Older children and adults with sickle cell disease may have few problems, or they may have a pattern of ongoing complications, such as organ failure or stroke that can shorten their life. Stroke affects around 10 out of 100 children who have sickle cell disease.

Screening all newborns will arm families and doctors with the information needed to develop a plan of action to manage the disease, and this can save lives.

Universal screening for sickle cell disorders of all Canadians will also provide doctors and researchers the ability to track the disease and, because it is genetic, it can be tracked. It will also provide those who are planning a family with valuable information about their risk of having children with sickle cell disease.

Currently, all provinces and territories do have newborn screening programs in place. However, the disorders and diseases tested vary significantly from one province to another.

Like Canada, the disorders and genetic diseases screened at birth in the United States are determined by individual jurisdictions - in their case, individual states. But unlike Canada, the United States does have a federal advisory group. The individual states look to this federal advisory group for guidance in health care policy. When it comes to newborn screening, most states do not just meet the federal recommendations, they exceed them.

The United Kingdom also has a national program for newborn screening protocols, which is uniform across all jurisdictions, with the exception of Northern Ireland. Northern Ireland actually goes a few steps further, testing for additional disorders.

Honourable senators, we need leadership and guidance from the federal level of government to coordinate and help manage sickle cell disease and thalassemic disorders in Canada. Ideally, Canada should be developing a comprehensive national strategy for patient care for those with sickle cell disorders.

Realistically, a good place to start would be for the federal government to work with the provinces and territories toward the creation of a national list of diseases to be screened at birth.
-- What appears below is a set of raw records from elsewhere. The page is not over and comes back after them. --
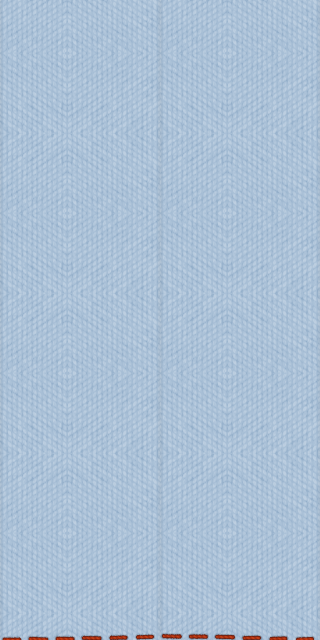
Give the GLSL for this texture, as a Shadertoy shader.

```glsl
const vec3 PALE_YARN = vec3(0.74, 0.81, 0.88);
const vec3 MID_YARN = vec3(0.66, 0.75, 0.84);
const vec3 DEEP_YARN = vec3(0.56, 0.67, 0.78);
const vec3 RUST_THREAD = vec3(0.78, 0.24, 0.08);
const vec3 DARK_THREAD = vec3(0.38, 0.08, 0.03);

float hash(vec2 p) {
    p = fract(p * vec2(0.1031, 0.1137));
    p += dot(p, p.yx + 33.33);
    return fract((p.x + p.y) * p.x * 17.0);
}

float valueNoise(vec2 p) {
    vec2 cell = floor(p);
    vec2 f = fract(p);
    f = f * f * (3.0 - 2.0 * f);
    float low = mix(hash(cell), hash(cell + vec2(1.0, 0.0)), f.x);
    float high = mix(hash(cell + vec2(0.0, 1.0)), hash(cell + 1.0), f.x);
    return mix(low, high, f.y);
}

// Mirrors each repeat about its centre; x keeps a seam at the repeat edge.
vec2 foldRepeat(vec2 tile, vec2 centre) {
    float x = abs(fract(tile.x) - centre.x);
    float y = abs(fract(tile.y - centre.y + 0.5) - 0.5);
    return vec2(x, y);
}

// Height of slanted loops, stepped from column to column like twill.
float knitHeight(vec2 q, vec2 count, float columnStep) {
    vec2 grid = q * count;
    float column = floor(grid.x);
    float across = fract(grid.x) - 0.5;
    float along = grid.y + column * columnStep + across * 0.65;
    float row = floor(along);
    float down = fract(along) - 0.5;
    float wear = hash(vec2(column, row) + 7.0);
    float loopDistance = length(vec2(across * 1.9, down * 1.65));
    float loopShape = 1.0 - smoothstep(0.35, 1.05, loopDistance);
    float hollow = 1.0 - smoothstep(0.05, 0.3, abs(across + down * 0.35));
    return loopShape * (0.75 + 0.4 * wear) - 0.22 * hollow * wear;
}

vec3 knitColor(vec2 p, vec2 repeats) {
    vec2 tile = p * repeats;
    vec2 q = foldRepeat(tile, vec2(0.42, 0.667));
    float height = knitHeight(q, vec2(32.0, 28.0), 0.55);
    float fibre = valueNoise(q * vec2(115.0, 75.0) + 11.0);
    float diagonal = sin(6.2832 * (q.y + q.x * 0.62) * 14.0);
    float cloud = valueNoise(q * 9.0 + 40.0);
    float tone = 0.16 + 0.5 * height + 0.34 * fibre;
    tone += 0.05 * diagonal + 0.1 * (cloud - 0.5);
    tone = clamp(tone, 0.0, 1.0);
    vec3 color = mix(DEEP_YARN, MID_YARN, smoothstep(0.0, 0.5, tone));
    color = mix(color, PALE_YARN, smoothstep(0.45, 1.0, tone));
    // Darkened seam between repeats
    float seam = min(fract(tile.x), 1.0 - fract(tile.x));
    return color * (1.0 - 0.05 * (1.0 - smoothstep(0.0, 0.025, seam)));
}

float capsule(vec2 p, float halfLength, float radius) {
    p.x -= clamp(p.x, -halfLength, halfLength);
    return length(p) - radius;
}

// Running stitch that bows upward along the lower hem
vec3 addHemStitches(vec3 cloth, vec2 p, float count, float edge) {
    float id = floor(p.x * count + 0.06);
    float middle = (id + 0.44) / count;
    float vary = hash(vec2(id, 3.0));
    float bow = (middle - 0.56) / 0.31;
    float lift = 0.0005 + 0.0105 * exp(-bow * bow) + 0.002 * (vary - 0.5);
    vec2 local = p - vec2(middle, lift);
    local.y += local.x * (vary - 0.5) * 0.12;
    float fuzz = 0.0022 * (valueNoise(p * 330.0) - 0.5);
    float d = capsule(local, 0.02 + 0.006 * vary, 0.0062) + fuzz;
    float strand = 0.5 + 0.5 * sin(local.x * 420.0 + local.y * 360.0);
    float body = smoothstep(0.0, 0.005, -d) * (0.6 + 0.4 * strand);
    vec3 thread = mix(DARK_THREAD, RUST_THREAD, body);
    float shadow = 1.0 - smoothstep(0.0, 0.006, d);
    cloth *= 1.0 - 0.2 * shadow;
    return mix(cloth, thread, 1.0 - smoothstep(-edge, edge, d));
}

void mainImage(out vec4 fragColor, in vec2 fragCoord) {
    vec2 p = fragCoord / iResolution.x;
    float edge = 0.7 / iResolution.x;
    vec3 color = knitColor(p, vec2(2.0));
    color = addHemStitches(color, p, 12.0, edge);
    fragColor = vec4(color, 1.0);
}
```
Provinces and territories could then draw up their own policies, taking guidance from this national standard.

Ensuring equal access to equal care is a fundamental right of every Canadian, and setting national benchmarks and standards is a simple way to help meet this goal.

I understand and fully appreciate the autonomous role that each province and territory has over the delivery of health care in their jurisdictions, and I strongly defend their right to have that, but I also believe there is a role — no, an obligation — for the federal government to provide leadership and act as the facilitator of change when it comes to health care in Canada. Canada is a stronger nation when we work together, and federal leadership is the mechanism through which we accomplish this.

Because of the rarity of the condition, sickle cell disease is woefully misunderstood by many medical professionals in Canada, which leads to misdiagnosis and unnecessary suffering by patients. Screening of newborns will eliminate the mystery surrounding patients with the disorder and will establish early recognition and management of the disease. The longer a child goes undiagnosed, the greater the chance of permanent organ damage or episodes of severe pain, stroke or possibly death.

Honourable senators, we are a diverse country. People from around the world have chosen to make Canada their home. As I said earlier, sickle cell disease is particularly common among those whose ancestors come from Sub-Saharan Africa, India, Saudi Arabia and Mediterranean countries. As people from these areas come to Canada, we should be aware of this inherited blood disorder. It is important that the public, and particularly health care providers, become more knowledgeable about sickle cell disease. It is also important that there is collaboration with the government agencies, health care providers, researchers, community leaders and families affected by the disease.

I would like to congratulate the Sickle Cell Disease Association of Canada. The association will be two years old on November 9 of this year. It is the Sickle Cell Disease Association of Canada, in the absence of federal leadership, which is working hard toward ensuring universal screening for all newborns in Canada. Let us help them by becoming advocates on their behalf.